Microsoft Unveils Programming Language for Quantum Computing
At its Ignite developer conference yesterday, Microsoft announced that it has developed a new programming language designed to not only run on current computers but on the most advanced machines of the future: quantum computers. Ignite is running from Sept. 25-29 in Orlando.
Like many other of the world's largest tech companies, Microsoft has been working to develop quantum computers that could handle massively complex problems in minutes or seconds.

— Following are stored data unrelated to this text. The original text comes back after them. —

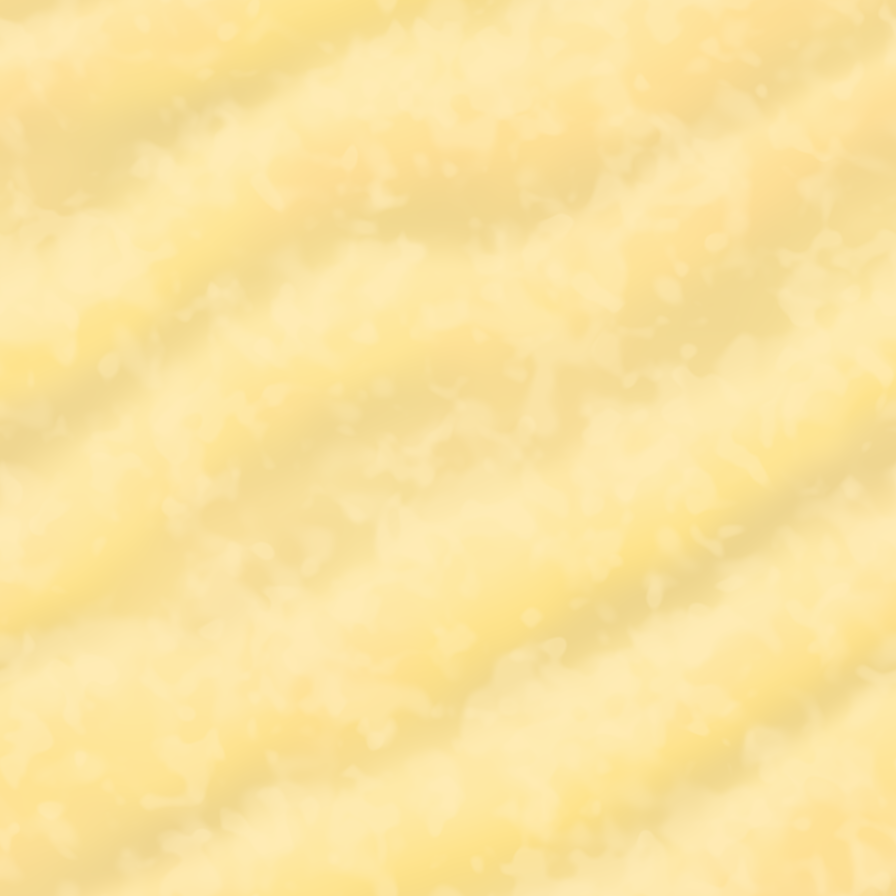
Reproduce this texture procedurally as a WebGL 1 fragment shader.

```glsl
precision highp float;
// Soft cream and yellow wash with slanted, shaded bands and pale mottling.
// Bands are a warped asymmetric wave; tint and mottle come from value noise
// whose lattice wraps on the canvas, so the result tiles in both directions.

uniform vec2 u_resolution;

const vec3 CREAM  = vec3(0.996, 0.914, 0.655);
const vec3 YELLOW = vec3(0.996, 0.885, 0.520);
const vec3 PEACH  = vec3(0.992, 0.850, 0.580);
const vec3 SHADE  = vec3(0.915, 0.820, 0.550);
const vec3 PALE   = vec3(1.000, 0.928, 0.735);

const vec2  BAND_REPEATS  = vec2(-2.0, 4.0); // whole bands across and up
const float BAND_WARP     = 0.55;
const float YELLOW_AMOUNT = 0.90;
const float SHADE_AMOUNT  = 0.85;
const float PEACH_AMOUNT  = 0.60;
const float PATCH_REPEATS = 28.0;
const float FLECK_REPEATS = 32.0; // on the diagonal lattice
const float MOTTLE_WARP   = 0.018;
const float PATCH_AMOUNT  = 0.42;
const float FLECK_AMOUNT  = 0.38;

float hash(vec2 cell, float seed) {
  return fract(sin(dot(cell, vec2(127.1, 311.7)) + seed * 74.7) * 43758.5453);
}

// Lattice value that wraps; each wrap in x also steps y by "shear" cells.
// The half-cell offset keeps the divisions clear of rounding errors.
float lattice(vec2 cell, vec2 repeats, float shear, float seed) {
  float wraps = floor((cell.x + 0.5) / repeats.x);
  cell += wraps * vec2(-repeats.x, shear);
  cell.y -= repeats.y * floor((cell.y + 0.5) / repeats.y);
  return hash(floor(cell + 0.5), seed);
}

float wrapNoise(vec2 p, vec2 repeats, float shear, float seed) {
  vec2 c = floor(p);
  vec2 f = p - c;
  f = f * f * f * (f * (f * 6.0 - 15.0) + 10.0);
  vec2 e = vec2(1.0, 0.0);
  float low = mix(lattice(c, repeats, shear, seed),
                  lattice(c + e.xy, repeats, shear, seed), f.x);
  float high = mix(lattice(c + e.yx, repeats, shear, seed),
                   lattice(c + e.xx, repeats, shear, seed), f.x);
  return mix(low, high, f.y);
}

float noise(vec2 uv, float repeats, float seed) {
  return wrapNoise(uv * repeats, vec2(repeats), 0.0, seed);
}

// Noise on a lattice turned by 45 degrees.
float diagonalNoise(vec2 uv, float repeats, float seed) {
  vec2 p = vec2(uv.x + uv.y, uv.y - uv.x) * repeats;
  return wrapNoise(p, vec2(repeats, 2.0 * repeats), repeats, seed);
}

// Noise drawn out along the bands, which climb one unit in two.
float streakNoise(vec2 uv, float along, float across, float seed) {
  vec2 p = vec2(uv.x * along, (2.0 * uv.y - uv.x) * across);
  return wrapNoise(p, vec2(along, 2.0 * across), across, seed);
}

float fbm(vec2 uv, float repeats, float seed) {
  return 0.54 * noise(uv, repeats, seed)
       + 0.28 * diagonalNoise(uv, floor(repeats * 1.5), seed + 1.0)
       + 0.18 * noise(uv, repeats * 4.0, seed + 2.0);
}

// Rises from zero at a to one at b, then falls back to zero at c.
float hump(float a, float b, float c, float x) {
  return smoothstep(a, b, x) * (1.0 - smoothstep(b, c, x));
}

void main() {
  vec2 uv = gl_FragCoord.xy / u_resolution;

  // Bands: yellow fading upward, with a greyer streak along the lower side.
  float warp = streakNoise(uv, 3.0, 3.0, 1.0) - 0.5
             + 0.35 * (fbm(uv, 7.0, 3.0) - 0.5);
  float phase = dot(uv, BAND_REPEATS) + BAND_WARP * warp + 0.25;
  float band = fract(phase) - 0.25;
  float yellow = hump(-0.25, 0.2, 0.75, band);
  float streak = hump(-0.25, 0.04, 0.36, band);

  // Broad changes of tint, stretched along the bands.
  float tint = streakNoise(uv, 3.0, 4.0, 11.0);
  float cloud = fbm(uv, 5.0, 17.0);
  float depth = streakNoise(uv, 5.0, 4.0, 23.0);
  float warmth = smoothstep(0.45, 0.8, 0.65 * cloud + 0.35 * (1.0 - tint));

  vec3 color = mix(CREAM, YELLOW, YELLOW_AMOUNT * yellow * (0.4 + 0.9 * tint));
  color = mix(color, PEACH, PEACH_AMOUNT * warmth * (0.4 + 0.6 * yellow));
  color = mix(color, SHADE, SHADE_AMOUNT * streak * mix(0.25, 1.0, depth));

  // Mottle: soft pale patches under smaller flecks, thickest in light bands.
  vec2 bend = vec2(noise(uv, 19.0, 31.0), noise(uv, 19.0, 37.0)) - 0.5;
  vec2 bent = uv + MOTTLE_WARP * bend;
  float cover = 0.22 * (0.55 - yellow) + 0.4 * (fbm(uv, 8.0, 47.0) - 0.5);
  float patches = 0.6 * noise(bent, PATCH_REPEATS, 41.0)
                + 0.4 * diagonalNoise(bent, PATCH_REPEATS, 43.0);
  float flecks = 0.65 * diagonalNoise(bent, FLECK_REPEATS, 53.0)
               + 0.35 * noise(bent, FLECK_REPEATS * 2.0, 59.0);
  color = mix(color, PALE, PATCH_AMOUNT * smoothstep(0.42, 0.78, patches + cover));
  color = mix(color, PALE, FLECK_AMOUNT * smoothstep(0.52, 0.76, flecks + cover));

  gl_FragColor = vec4(color, 1.0);
}
```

Unlike today's conventional devices that use the digital bits "0" and "1," quantum computers use qubits that can act as 0s, 1s or both simultaneously.
Microsoft said its new quantum computing language, which has yet to be named, is "deeply integrated" with its Visual Studio development environment and does many of the things other standard programming languages do. However, it is specifically designed to allow programmers to create apps that will eventually run on true quantum computers.

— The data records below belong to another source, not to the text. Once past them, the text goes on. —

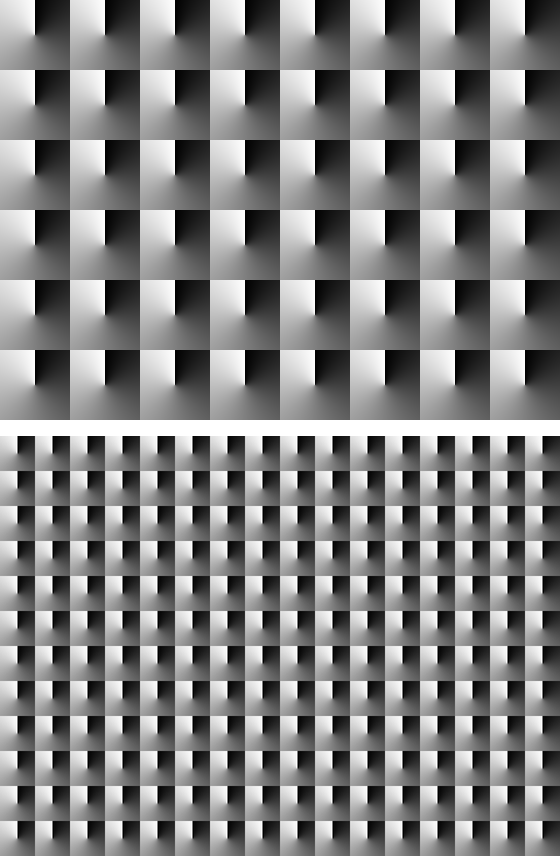
Top, the tile; bottom, the same tile 2 across and 2 down.
This pattern is drawn by a Shadertoy shader. Its source:

```glsl
// A grid of square cells, each filled with a conic sweep that turns clockwise
// from black to white around its centre, with the hard seam pointing up.
// Cells repeat with fract; a small box of samples per pixel smooths the edges.

#define COLUMNS 8.0
#define ROWS 6.0
#define DARK vec3(0.0)
#define LIGHT vec3(1.0)
#define SAMPLES 4

const float TAU = 6.2831853;

// Clockwise turn from straight up, 0 to 1
float clockwiseTurn(vec2 p) {
    return fract(atan(p.x, p.y) / TAU);
}

// Colour of the repeating grid; uv spans 0 to 1 over the canvas
vec3 conicGrid(vec2 uv) {
    vec2 cell = fract(uv * vec2(COLUMNS, ROWS)) - 0.5;
    return mix(DARK, LIGHT, clockwiseTurn(cell));
}

void mainImage(out vec4 fragColor, in vec2 fragCoord) {
    // Average evenly spaced samples over the pixel's area
    vec3 sum = vec3(0.0);
    for (int y = 0; y < SAMPLES; y++) {
        for (int x = 0; x < SAMPLES; x++) {
            vec2 offset = (vec2(x, y) + 0.5) / float(SAMPLES) - 0.5;
            sum += conicGrid((fragCoord + offset) / iResolution.xy);
        }
    }
    fragColor = vec4(sum / float(SAMPLES * SAMPLES), 1.0);
}
```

By supporting massive processing and memory demands through quantum physics, quantum computers could help solve many currently intractable problems from deadly diseases to climate change to IT security challenges.

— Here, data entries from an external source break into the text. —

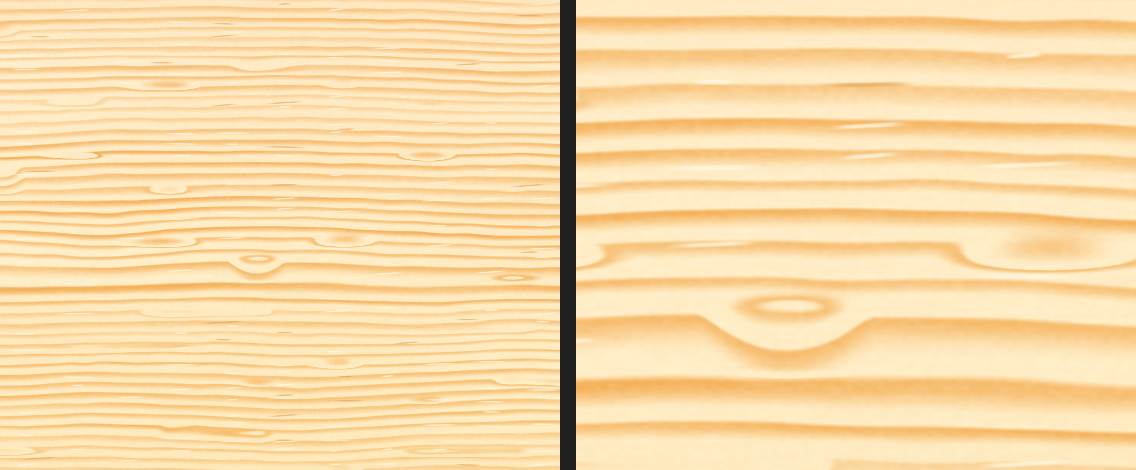
Left: the whole. Right: its middle third, enlarged.
A WebGL 1 fragment shader for this texture:

```glsl
precision highp float;
// Pale pine board with fine, wavy horizontal growth rings.
uniform vec2 u_resolution;

float hash(vec2 p) {
  vec3 q = fract(p.xyx * vec3(0.1031, 0.1030, 0.0973));
  q += dot(q, q.yzx + 33.33);
  return fract((q.x + q.y) * q.z);
}

float noise(vec2 p) {
  vec2 cell = floor(p), f = fract(p);
  f = f * f * (3.0 - 2.0 * f);
  return mix(mix(hash(cell), hash(cell + vec2(1.0, 0.0)), f.x),
             mix(hash(cell + vec2(0.0, 1.0)), hash(cell + 1.0), f.x), f.y);
}

// Growth-ring coordinate: the integer part numbers the ring.
float ringPhase(vec2 p) {
  float y = p.y;
  y += 0.045 * (noise(p * vec2(1.7, 1.5) + 3.0) - 0.5);
  y += 0.016 * (noise(p * vec2(4.5, 6.0) + 17.0) - 0.5);
  y += 0.003 * (noise(p * vec2(17.0, 35.0) + 41.0) - 0.5);
  float phase = 43.0 * y + 3.2 * noise(vec2(y * 3.0, 7.5));
  phase += 0.4 * noise(vec2(y * 21.0, 2.5));
  // One wide pale ring below the middle.
  phase -= 0.9 * smoothstep(0.36, 0.43, y);
  // Small flares and eyes where the grain swells.
  float swell = noise(p * vec2(5.5, 27.0) + 63.0);
  return phase + 0.9 * smoothstep(0.78, 1.0, swell);
}

// Short, thin, tapered dashes, one at most per cell.
float flecks(vec2 p, vec2 size, float share, float seed) {
  vec2 cell = floor(p / size);
  vec2 local = (fract(p / size) - 0.5) * size;
  float pick = hash(cell + seed);
  local.y -= size.y * 0.6 * (hash(cell + seed + 9.0) - 0.5);
  local.y -= local.x * 0.12 * (hash(cell + seed + 23.0) - 0.3);
  float halfLength = size.x * mix(0.12, 0.42, hash(cell + seed + 31.0));
  float taper = 1.0 - smoothstep(0.3, 1.0, abs(local.x) / halfLength);
  float line = 1.0 - smoothstep(0.0004, 0.0024, abs(local.y));
  return step(pick, share) * taper * line;
}

void main() {
  vec2 p = gl_FragCoord.xy / u_resolution.y;
  float phase = ringPhase(p);
  float ring = floor(phase), f = fract(phase);

  // Latewood darkens slowly upwards, then ends at a crisp edge.
  float start = mix(0.1, 0.5, hash(vec2(ring, 5.0)));
  float band = smoothstep(start, 0.86, f) * (1.0 - smoothstep(0.85, 1.0, f));
  float heart = smoothstep(0.3, 0.4, p.y) * (1.0 - smoothstep(0.68, 0.78, p.y));
  float strength = mix(0.42, 0.9, hash(vec2(ring, 19.0))) + 0.2 * heart;
  strength *= 0.75 + 0.5 * noise(vec2(p.x * 3.0, ring * 1.7));

  // Broad stains, fine fibres and pore speckle.
  float stain = noise(p * vec2(1.5, 7.0) + 80.0);
  float fibre = noise(p * vec2(28.0, 260.0)) - 0.5;
  float speckle = noise(p * vec2(230.0, 330.0) + 11.0) - 0.5;
  float tone = band * strength + 0.17 * stain * (1.0 - 0.5 * band);
  tone += (0.08 * fibre + 0.11 * speckle) * (0.6 + 0.7 * band);

  vec3 cream = vec3(1.0, 0.935, 0.79);
  vec3 amber = vec3(0.965, 0.73, 0.42);
  vec3 color = mix(cream, amber, clamp(tone, -0.1, 1.15));

  // Upper wood is a little pinker, lower wood a little yellower.
  color.b += 0.03 * (p.y - 0.5);

  // Pale resin ducts and a few brown ones.
  float pale = flecks(p, vec2(0.11, 0.027), 0.3, 3.0);
  float brown = flecks(p + 0.37, vec2(0.13, 0.045), 0.1, 57.0);
  color = mix(color, vec3(1.0, 0.97, 0.89), 0.75 * pale);
  color = mix(color, vec3(0.85, 0.58, 0.26), 0.5 * brown);
  gl_FragColor = vec4(color, 1.0);
}
```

'A New Form of Matter'
Like other companies, such as Google and IBM, Microsoft has been working for years to advance quantum computing research to the point where the technology becomes feasible rather than theoretical. Its quantum computing research team includes Fields Medal-winning mathematician Michael Freedman; Charles Marcus, professor at the University of Copenhagen's Niels Bohr Institute; and quantum computing software expert Krysta Svore.
"[W]e set out with a goal of not just trying to achieve a few scientific milestones -- we sort of went back to the very core first principles and said, 'What would it take to build a truly scalable quantum computer?'" Microsoft CEO Satya Nadella said yesterday during his keynote address at Ignite.
Joining Nadella on stage, Freedman added, "Microsoft's qubit will be based on a new form of matter called topological matter that also has this property that as the information stored in the matter is stored globally, you can't find the information in any particular place."
That quality protects the qubit from the physical forces that would normally cause those units to "decohere" and become unavailable for computing tasks, according to Freedman.
Preview Available by End of Year
Microsoft said its new language for quantum computing is "designed for developers to create apps to debut on quantum simulators today and run on an actual topological quantum computer in the future."
However, because the language is built into Visual Studio, programmers don't need to be experts in quantum physics, Microsoft added. "It doesn't look too different from the things they're already doing," Svore said in a Microsoft news feature published yesterday.
Developers can sign up now to be informed about quantum computing programming updates from Microsoft. The programming language is expected to be available as a free preview by the end of the year and "also includes libraries and tutorials so developers can familiarize themselves with quantum computing," Microsoft said.
Individual developers will be able to use the language to simulate problems that would use up to 30 logical qubits of power, while select enterprise customers and Azure developers will be able to simulate more than 40 qubits of power, Microsoft noted.
"For the first time in 70 years we're looking at a way to build a computing system that is just completely different," according to chief research and strategy officer Craig Mundie. "It's not an incremental tune-up or improvement. It's a qualitatively different thing."
Posted: 2017-10-08 @ 5:17pm PT
@vcsjones: Thanks for the catch. We made that correction.
Posted: 2017-10-08 @ 4:08pm PT
The article says "Visual Basic development environment". I believe it should be "Visual Studio". Visual Basic is a programming language, Visual Studio is the tooling.